WiC: How would you characterize your leadership style, and how do you practice inclusive leadership?
CGP: I think the best way I can describe it is if you can't tell by the way I communicate, Iím goofy, serious, emotional, strong -- Iím just me. I try to be as transparent as I can be wearing a million different hats to get the job done, but I like to think Iím always the child of immigrant parents working hard every day to make them proud. As it relates to leadership, Iím never above anything. I try to take what I learned in the military about working as a team focused on one goal, not being afraid to roll up my sleeves and do the work. I have six different teams, but I donít refer to them as six different teams, but itís one team. Everything we do is intertwined.

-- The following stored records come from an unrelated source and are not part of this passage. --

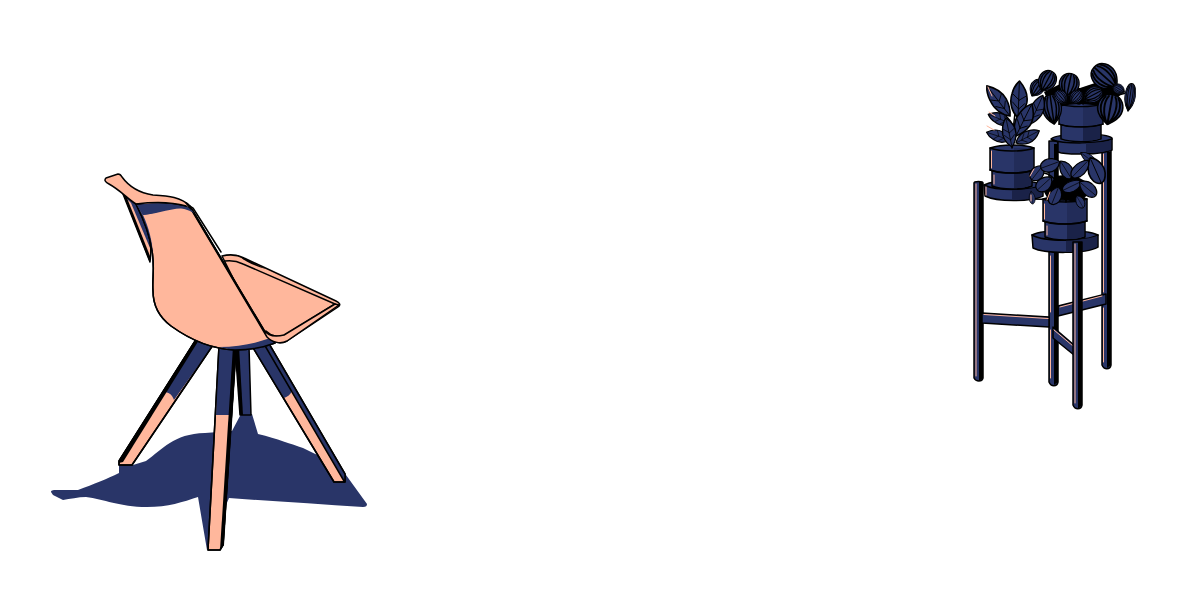
<!DOCTYPE html>
<html lang="en">
<head>
<meta charset="utf-8">
<title>Chair and plant stand</title>
<style>
:root { --paper: #ffffff; --peach: #ffb79c; --navy: #293568; --deep: #1a2248; --ink: #000000; }
html, body { margin: 0; height: 100%; overflow: hidden; background: var(--paper); }
.scene { display: block; width: 1200px; height: 616px; }
.peach { fill: var(--peach); }
.navy { fill: var(--navy); }
.deep { fill: var(--deep); }
.ink { fill: var(--ink); }
.line { fill: none; stroke: var(--ink); stroke-width: 1.5; stroke-linejoin: round; stroke-linecap: round; }
.outlined { stroke: var(--ink); stroke-width: 1.5; stroke-linejoin: round; stroke-linecap: round; }
.glint { fill: none; stroke: var(--peach); stroke-width: 1; stroke-linecap: round; }
.vein { fill: none; stroke: var(--ink); stroke-width: 1.8; stroke-linecap: round; }
.fine { fill: none; stroke: var(--ink); stroke-width: 0.8; stroke-linecap: round; }
</style>
</head>
<body>
<svg class="scene" viewBox="0 0 1200 616" role="img" aria-label="A peach shell chair on the left and a navy stand with three potted plants on the right">
  <defs>
    <g id="striped-leaf">
      <path class="navy outlined" d="M0-15C10-15 13-4 11 3C9 10 4 13 0 16C-4 13-9 10-11 3C-13-4-10-15 0-15Z"/>
      <path class="vein" d="M0-14V15M-3-13C-7-6-6 6-1 14M3-13C7-6 6 6 1 14M-6-12C-11-4-9 6-3 12M6-12C11-4 9 6 3 12"/>
    </g>
    <g id="plain-leaf">
      <path class="navy outlined" d="M0-13C7-9 9-1 7 5C5 10 2 12 0 12C-3 12-6 9-7 4C-8-2-5-9 0-13Z"/>
      <path class="fine" d="M0-11V12"/>
    </g>
    <g id="long-leaf">
      <path class="navy outlined" d="M0 0C-6-5-9-13-7-21C-6-27-4-30-1-33C4-28 8-22 7-14C6-8 3-3 0 0Z"/>
      <path class="fine" d="M0 0L-1-31M0-8L-6-14M0-8L5-13M0-16L-6-21M0-16L6-20"/>
    </g>
    <g id="pot">
      <path class="navy outlined" d="M-20 20H20V39C10 43-10 43-20 39Z"/>
      <path class="deep" d="M2 22H19V38C14 41 8 41 2 41Z"/>
      <path class="navy outlined" d="M-22 1C-10-3 10-3 22 1V23C16 25 10 26 4 26H-6C-12 26-17 25-22 23Z"/>
      <path class="deep" d="M2 1H21V22C14 25 8 25 2 25Z" opacity=".45"/>
      <path class="line" d="M-22 1C-12 5 12 5 22 1M-22 23C-10 27 10 27 22 23"/>
    </g>
  </defs>

  <g id="chair">
    <path id="chair-shadow" class="navy" d="M51 492C51 490 54 490 58 490L78 490C94 484 107 479 119 473V465L133 465L146 461C163 449 173 434 205 433L232 431L241 414H252L258 434C278 439 291 444 303 448C326 459 339 466 346 475L367 504C367 506 366 507 363 507C317 504 270 501 229 498L207 550L198 497C183 502 168 507 147 507C119 507 104 499 86 497C78 497 70 499 63 500L53 495Z"/>

    <g id="back-legs">
      <path class="navy outlined" d="M235 346H249L251 415H240Z"/>
      <path class="ink" d="M235 346H239L243 415H240Z"/>
      <path class="peach outlined" d="M197 338L213 345L132 465H119V461Z"/>
      <path class="navy" d="M197 338L213 345L174 400C172 394 168 392 164 392Z"/>
      <path class="ink" d="M195 340L199 340L123 462L119 463V460Z"/>
      <path class="line" d="M197 338L213 345L132 465H119V461Z"/>
      <path class="peach outlined" d="M252 346L268 342L345 474V482H334Z"/>
      <path class="navy" d="M252 346L268 342L345 474V482L292 391C290 395 287 397 284 398Z"/>
      <path class="line" d="M264 344L344 481M252 346L268 342L345 474V482H334Z"/>
    </g>

    <g id="front-leg">
      <path class="peach outlined" d="M219 346H236L223 545L220 550H208Z"/>
      <path class="navy" d="M219 346H236L231 415H216Z"/>
      <path class="ink" d="M233 346H237L224 545L220 550Z"/>
      <path class="line" d="M219 346H236L223 545L220 550H208Z"/>
    </g>

    <g id="seat-shell">
      <path class="navy outlined" d="M123 194L136 204C146 220 153 240 150 262Z"/>
      <path class="peach" d="M125 197L131 203L150 248V260Z"/>
      <path class="ink" d="M123 194L127 198L150 256V263Z"/>
      <path class="peach outlined" d="M222 256C230 254 238 255 244 258L336 301C340 303 341 305 338 307L287 341C281 344 274 343 267 338L250 312Z"/>
      <path class="line" d="M225 261C232 260 237 261 243 264L335 304L285 335C279 338 271 336 266 331"/>
      <path class="ink" d="M239 256L244 258L266 269C256 266 247 263 239 256Z"/>
      <path class="peach outlined" d="M136 204C158 202 175 203 191 208L266 334L275 343C262 348 250 350 235 350C211 349 189 339 171 326C159 317 153 306 153 291C152 278 155 268 152 251C150 235 144 220 136 204Z"/>
      <path class="navy" d="M136 204C158 202 175 203 191 208C174 207 161 213 143 215Z"/>
      <path class="navy" d="M136 204L143 215C150 230 154 248 153 264C152 277 152 288 154 304C151 290 154 268 152 251C150 235 144 220 136 204Z"/>
      <path class="navy" d="M219 347C239 347 257 343 270 338L276 343C257 351 236 352 219 347Z"/>
      <path class="line" d="M136 204C158 202 175 203 191 208L266 334L275 343C262 348 250 350 235 350C211 349 189 339 171 326C159 317 153 306 153 291C152 278 155 268 152 251C150 235 144 220 136 204Z"/>
      <path class="peach outlined" d="M106 178L118 174C120 174 121 175 122 177C130 188 140 193 153 195C169 196 181 197 190 206L264 330C268 336 276 337 284 335L335 304L339 305L287 341C281 344 273 343 267 337L191 209C188 206 180 205 172 204C158 203 146 206 136 204C128 199 120 190 109 184C105 182 104 180 106 178Z"/>
      <path class="navy" d="M137 205C153 202 170 203 184 206C189 207 191 209 194 213C185 208 177 207 169 209C160 211 151 214 143 215Z"/>
      <path class="line" d="M190 206L193 208L221 252M186 203L191 209M136 204C152 202 172 202 186 206"/>
    </g>
  </g>

  <g id="plant-stand">
    <g id="rear-tier">
      <path class="navy outlined" d="M1102 148H1111V365C1110 370 1104 370 1102 365Z"/>
      <path class="ink" d="M1107 152H1111V365L1107 368Z"/>
      <path class="glint" d="M1103.500 154V292M1103.500 308V362"/>
      <path class="navy outlined" d="M1058 306L1106 294V304L1058 316Z"/>
      <path class="glint" d="M1060 307L1102 296"/>
      <path class="navy outlined" d="M1049 141H1058V382C1057 387 1051 387 1049 382Z"/>
      <path class="ink" d="M1054 144H1058V382L1054 385Z"/>
      <path class="glint" d="M1050.500 256V312M1050.500 330V378"/>
      <path class="navy outlined" d="M1051 139C1057 133 1106 133 1112 138V150C1101 155 1066 155 1058 152V142Z"/>
      <path class="line" d="M1052 140C1064 144 1100 144 1112 139"/>
      <path class="deep" d="M1086 143C1097 143 1106 142 1111 140V150C1104 152 1095 153 1086 153Z"/>
      <use href="#pot" transform="translate(1081 103) scale(1 .92)"/>
    </g>

    <g id="striped-plant">
      <path class="ink" d="M1044 92L1060 84L1080 88L1098 82L1116 90L1123 93L1104 108C1090 103 1073 103 1059 107L1048 101Z"/>
      <path class="line" d="M1080 104L1054 92M1083 104L1104 84M1078 104L1071 89M1088 103L1126 93"/>
      <use href="#striped-leaf" transform="translate(1037 88) rotate(32) scale(.6)"/>
      <use href="#striped-leaf" transform="translate(1047 81) rotate(28) scale(.75 .72)"/>
      <use href="#striped-leaf" transform="translate(1069 85) rotate(12) scale(.85 .78)"/>
      <use href="#striped-leaf" transform="translate(1105 77) rotate(-48) scale(1 .98)"/>
      <use href="#striped-leaf" transform="translate(1130 97) rotate(8) scale(.46 .9)"/>
      <use href="#striped-leaf" transform="translate(1052 109) rotate(-8) scale(.82 .96)"/>
      <use href="#striped-leaf" transform="translate(1093 95) rotate(62) scale(.65)"/>
      <use href="#striped-leaf" transform="translate(1076 97) rotate(40) scale(.5)"/>
      <use href="#striped-leaf" transform="translate(1061 97) rotate(-40) scale(.5)"/>
      <use href="#striped-leaf" transform="translate(1119 89) rotate(-60) scale(.4)"/>
      <use href="#striped-leaf" transform="translate(1110 109) rotate(10) scale(1.080 .98)"/>
    </g>

    <g id="left-tier">
      <path class="navy outlined" d="M974 183C974 181 983 181 983 183V378C982 382 976 382 974 378Z"/>
      <path class="ink" d="M979 182H983V378L979 381Z"/>
      <path class="glint" d="M976 184V376"/>
      <path class="navy outlined" d="M982 313L1049 317V327L982 323Z"/>
      <path class="glint" d="M984 314.500L1048 318.500"/>
      <path class="navy outlined" d="M984 185C996 179 1030 179 1043 185V196C1030 202 997 202 985 196Z"/>
      <path class="line" d="M984 185C996 191 1030 191 1043 185"/>
      <path class="deep" d="M1012 190C1024 190 1036 188 1042 186V196C1034 199 1023 200 1012 200Z"/>
      <path class="glint" d="M986 187V195"/>
      <use href="#pot" transform="translate(1012 147)"/>
      <path class="glint" d="M991.500 151V168M994 175V184"/>
    </g>

    <g id="fiddle-leaf-plant">
      <path class="line" d="M1012 148C1013 130 1014 113 1018 96"/>
      <use href="#long-leaf" transform="translate(1010 116) rotate(-36) scale(1 1.150)"/>
      <use href="#long-leaf" transform="translate(1030 124) rotate(26) scale(.9 .95)"/>
      <use href="#long-leaf" transform="translate(1018 118) rotate(4) scale(1.100 1.120)"/>
      <use href="#long-leaf" transform="translate(1012 124) rotate(-66) scale(.75 .78)"/>
      <use href="#long-leaf" transform="translate(1016 136) rotate(28) scale(1.050 1.080)"/>
      <use href="#long-leaf" transform="translate(1010 140) rotate(-70) scale(.75)"/>
      <use href="#long-leaf" transform="translate(1016 143) rotate(64) scale(.8)"/>
      <use href="#long-leaf" transform="translate(1012 147) rotate(-10) scale(.9)"/>
      <path class="glint" d="M988 87L992 96M987 126L994 130M989 112L995 116"/>
    </g>

    <g id="front-tier">
      <path class="navy outlined" d="M1053 327L1074 345V355L1053 338Z"/>
      <path class="glint" d="M1054 330L1073 346"/>
      <path class="navy outlined" d="M1032 235C1044 229 1085 229 1098 235V247C1085 254 1045 254 1033 248Z"/>
      <path class="line" d="M1032 235C1044 242 1085 242 1098 235"/>
      <path class="deep" d="M1066 240C1080 240 1091 238 1097 236V247C1088 251 1077 252 1066 252Z"/>
      <path class="navy outlined" d="M1073 242H1082V405C1081 410 1075 410 1073 405Z"/>
      <path class="ink" d="M1078 242H1082V405L1078 409Z"/>
      <path class="glint" d="M1075 244V403"/>
      <use href="#pot" transform="translate(1065 198)"/>
      <path class="glint" d="M1044.500 204V219M1047 226V235"/>
    </g>

    <g id="round-leaf-plant">
      <path class="ink" d="M1044 192L1056 176L1072 174L1085 181L1088 194L1080 203L1060 199L1050 203Z"/>
      <path class="line" d="M1066 202C1060 184 1054 175 1044 173M1066 202C1072 182 1080 171 1092 167M1064 200L1032 199M1068 198L1062 166M1070 198L1090 188"/>
      <use href="#plain-leaf" transform="translate(1037 173) rotate(38) scale(.85 .7)"/>
      <use href="#plain-leaf" transform="translate(1050 165) rotate(70) scale(.9 .8)"/>
      <use href="#plain-leaf" transform="translate(1066 170) rotate(-32) scale(.8)"/>
      <use href="#plain-leaf" transform="translate(1089 159) rotate(-52) scale(.55 .8)"/>
      <use href="#plain-leaf" transform="translate(1096 171) rotate(-24) scale(1.080 1.100)"/>
      <use href="#plain-leaf" transform="translate(1080 169) rotate(44) scale(.8 .95)"/>
      <use href="#plain-leaf" transform="translate(1044 184) rotate(48) scale(.9 .75)"/>
      <use href="#plain-leaf" transform="translate(1032 198) rotate(-8) scale(.4 .5)"/>
      <use href="#plain-leaf" transform="translate(1055 196) rotate(22) scale(.85 .75)"/>
      <use href="#plain-leaf" transform="translate(1072 186) rotate(64) scale(.7 .85)"/>
      <use href="#plain-leaf" transform="translate(1088 189) rotate(-50) scale(.85)"/>
      <use href="#plain-leaf" transform="translate(1080 202) rotate(-30) scale(.55)"/>
      <path class="glint" d="M1030 176L1034 169M1031 195V201M1047 200L1050 192"/>
    </g>
  </g>
</svg>
</body>
</html>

I try to be inclusive and encourage my team to go for whatever it is they want. if they want to grow and opportunities aren't with me, I always try to support them in the ways that will make them better. My legacy should be someone that grew with each new experience and was courageous enough to take risks and inspire others to see greatness in themselves and what they are doing. I think everyone should have a voice. It starts as leaders, it starts with us. We all need to do a better job of listening. I pride myself with taking the time to listen.
WiC: What is your biggest piece of personal advice for women pursuing careers in the comms industry?
CGP: I had a supervisor that once told me that the most important thing to know is who the players are and donít be afraid to reach out to them. My guys always hear me say that: know the players. You don't have to be the smartest person in the room. Assume you're not. Always be open to learning. Donít be afraid. Be courageous enough to reach out to people. Be kind. Be humble. Understand you're not beneath any type of work. Even in the most menial tasks, there is opportunity. Donít be afraid of change. Embrace it. In moments of change, opportunities present themselves. Be in the driver's seat of your career. Don't be intimidated. I could be intimidated by being a female managing sports content, but I'm not. I'm encouraged by the people around me. I surround myself with strong leaders and teammates. I am consistently challenged to learn and keep up with them.
ó Sarah Thomas, Director, Women in Comms